On top of this, we’re left wondering why people would think up gods and spirits in the first place. Why would humans voluntarily sacrifice their lives for some intangible realm? Maybe it’s because the physical domain doesn’t contain the source of coherence, order, morality, meaning, and guidance for life. Humans, though embodied, are moral, spiritual beings; they’re able to rise above the physical and biological to reflect on it and their condition. This can result in the search for a world-transcending God.
Attempts by these New Atheists to explain away theology as a useful fiction or, worse, a harmful delusion fall short of telling us why the religious impulse is so deeply embedded. If God exists, however, we have an excellent reason as to why religious fervor should exist.

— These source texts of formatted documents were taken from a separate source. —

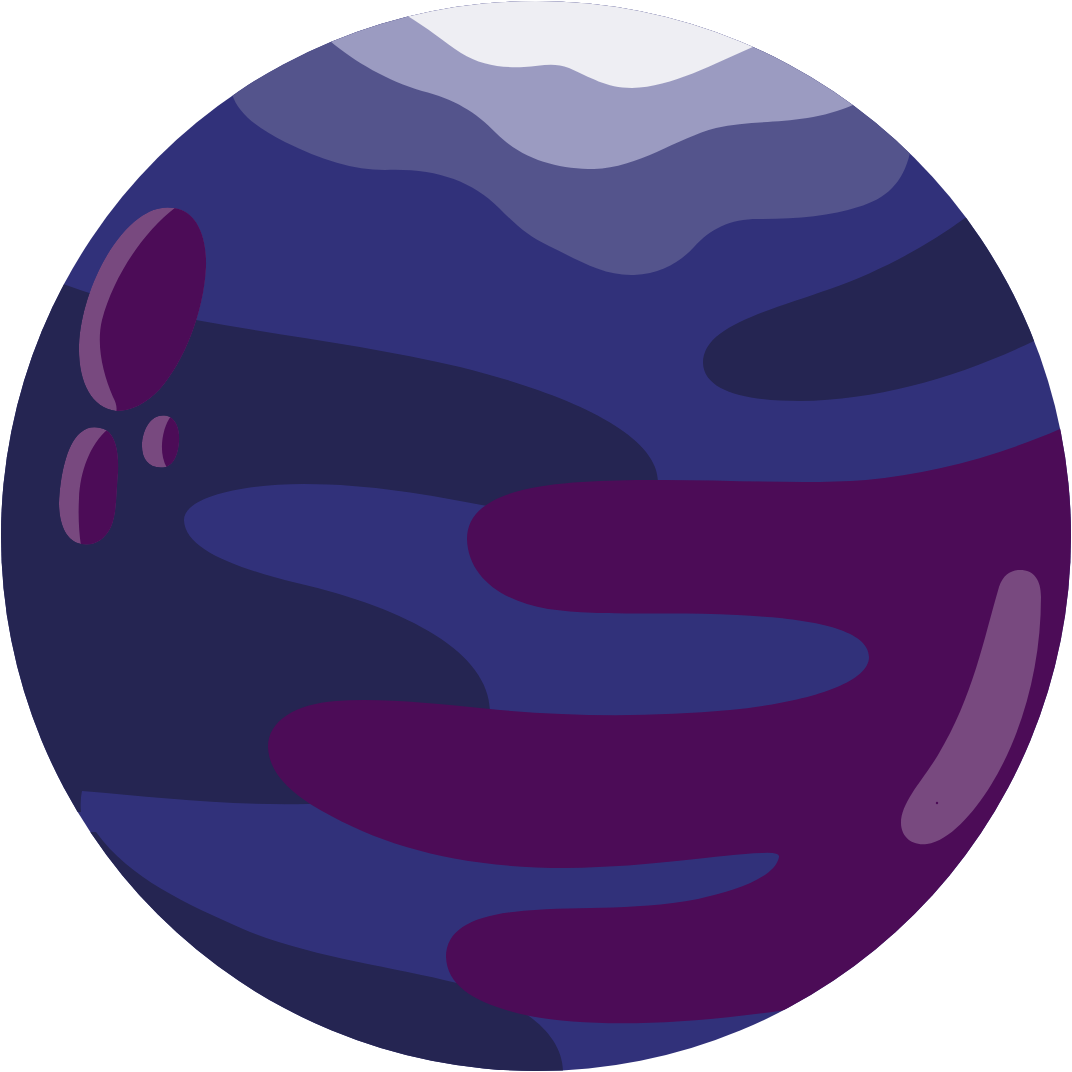
<!DOCTYPE html>
<html lang="en">
<head>
<meta charset="utf-8">
<title>Planet</title>
<style>
:root {
  --space: #ffffff;
  --ocean: #31317a;
  --night: #252552;
  --plum: #4c0c57;
  --plum-light: #78497f;
  --ice-outer: #54548c;
  --ice-middle: #9b9bc1;
  --ice-cap: #eeeef3;
}
html, body { margin: 0; background: var(--space); overflow: hidden; }
.planet { display: block; width: 1072px; height: 1072px; }
.ocean { fill: var(--ocean); }
.night { fill: var(--night); }
.plum { fill: var(--plum); }
.glow { fill: var(--plum-light); }
.ice-outer { fill: var(--ice-outer); }
.ice-middle { fill: var(--ice-middle); }
.ice-cap { fill: var(--ice-cap); }
</style>
</head>
<body>
<svg class="planet" viewBox="0 0 1072 1072" role="img" aria-label="Blue and purple planet with an icy pole">
  <defs>
    <clipPath id="globe"><circle cx="536" cy="536" r="535"/></clipPath>
    <clipPath id="crater-large"><path id="crater-large-shape" d="M174 208C197 211 207 237 206 267C204 312 184 362 160 389C146 404 131 411 116 411C91 408 78 381 79 345C81 300 106 242 139 218C151 209 163 206 174 208Z"/></clipPath>
    <clipPath id="crater-tall"><path id="crater-tall-shape" d="M106 430C116 436 119 453 118 473C116 494 117 513 111 527C104 541 94 546 81 544C66 541 59 524 59 503C60 478 66 445 80 433C88 426 97 426 106 430Z"/></clipPath>
    <clipPath id="crater-small"><path id="crater-small-shape" d="M170 417C177 421 180 431 179 442C178 455 174 464 166 467C150 470 141 460 142 443C144 424 155 411 170 417Z"/></clipPath>
  </defs>

  <g clip-path="url(#globe)">
    <rect class="ocean" width="1072" height="1072"/>

    <g id="dark-regions" class="night">
      <path d="M0 262L66 285C105 299 150 312 196 320C282 336 376 347 460 367C565 393 658 433 658 482L640 530L487 506C430 495 370 484 304 484C238 484 184 498 184 520C185 550 237 568 297 583C409 609 489 653 490 711L400 790L308 804C230 806 155 797 82 791Q80 800 81 812L0 812Z"/>
      <path d="M965 218C924 248 876 273 830 289C764 312 703 327 703 363C704 391 745 401 800 401C880 400 961 376 1034 341L1072 320V180Z"/>
      <path d="M96 832C130 879 187 904 243 929C310 957 390 966 457 983L526 1014C548 1029 563 1049 563 1072H60V832Z"/>
    </g>

    <path id="plum-continent" class="plum" d="M1072 424L1060 429C996 457 928 474 866 480C800 485 724 479 644 480C570 481 467 483 467 539C468 578 504 602 548 609C606 617 667 611 737 615C801 618 869 627 869 657C869 686 794 704 730 710C653 717 570 717 490 709C430 703 380 698 336 701C295 704 268 721 268 747C269 775 294 795 322 811C385 847 462 868 566 868C655 867 720 854 762 853Q780 852 779 857C775 878 734 891 698 899C630 912 571 905 513 912C470 917 446 931 446 957C447 985 473 1001 513 1012C577 1030 690 1024 779 1011L1072 960Z"/>

    <g id="ice-pole">
      <path class="ice-outer" d="M232 94C238 114 259 129 285 142C321 160 354 170 385 170C434 168 471 180 499 208C517 226 528 236 549 246C580 261 604 276 634 275C661 274 680 262 694 247C710 229 730 219 758 219C796 219 831 216 858 207C886 199 903 183 910 153L850 0H300Z"/>
      <path class="ice-middle" d="M330 41C355 62 388 81 422 91C454 99 476 112 496 133C523 160 558 169 594 169C638 168 677 138 716 128C757 118 805 127 855 104L800 0H340Z"/>
      <path class="ice-cap" d="M406 15C428 28 444 42 461 53C480 65 501 68 524 67C540 66 554 62 569 68C590 77 606 88 632 88C672 87 713 64 755 46L700 0H420Z"/>
    </g>
  </g>

  <g id="craters">
    <g clip-path="url(#crater-large)">
      <use href="#crater-large-shape" class="glow"/>
      <path class="plum" d="M176 207C142 233 113 278 102 320C96 345 103 374 113 397Q118 406 116 413H220V200Z"/>
    </g>
    <g clip-path="url(#crater-tall)">
      <use href="#crater-tall-shape" class="glow"/>
      <path class="plum" d="M108 429C90 444 80 472 79 498C78 517 79 532 81 546H130V425Z"/>
    </g>
    <g clip-path="url(#crater-small)">
      <use href="#crater-small-shape" class="glow"/>
      <path class="plum" d="M171 416C162 428 158 453 167 468H185V412Z"/>
    </g>
  </g>

  <g id="highlight">
    <path class="glow" d="M999 587C1003 575 1011 570 1020 570C1034 570 1041 580 1041 597C1041 665 1023 733 991 785C973 814 949 841 927 844C911 846 901 836 901 823C901 802 923 780 938 755C973 697 984 638 999 587Z"/>
    <circle class="plum" cx="937" cy="803" r="1.2"/>
  </g>
</svg>
</body>
</html>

(Paul Copan, Is God a Moral Monster?, pp. 29-30 (Baker Books, 2011) (emphases in original).)
Copan is exactly right: If God exists then we would predict that humans should have this innate tendency toward religiosity. Critics of religion will forever chase inadequate explanations for these religious tendencies. Science 2.0 gives a good example of this fruitless thinking:
If a tendency to believe in the reality of an intangible network is so deeply wired into humanity, the implication is that it must have an evolutionary purpose. Social scientists have long believed that the emotional depth and complexity of the human mind means that mindful, self-aware people necessarily suffer from deep existential dread. Spiritual beliefs evolved over thousands of years as nature’s way to help us balance this out and go on functioning.
So religion evolved to help us cope with the reality that we really live in a meaningless universe? How convenient that is for those who believe we live in a meaningless universe! But why should anyone feel “existential dread” in the first place, if not for the fact that we long for something greater and beyond our mortal lives? Why is that longing for greater purpose there in the first place? This argument reduces to “religion evolved to meet a need” without, however, bothering to explain where the need itself came from.
Well, where does it come from? Perhaps the answer was given by a different Pascal — not Pascal Boyer but Blaise Pascal. Centuries ago, he argued that if we find a “God-shaped vacuum” (a popular but apt paraphrase of his view) in the human heart, that is simply because God put it there.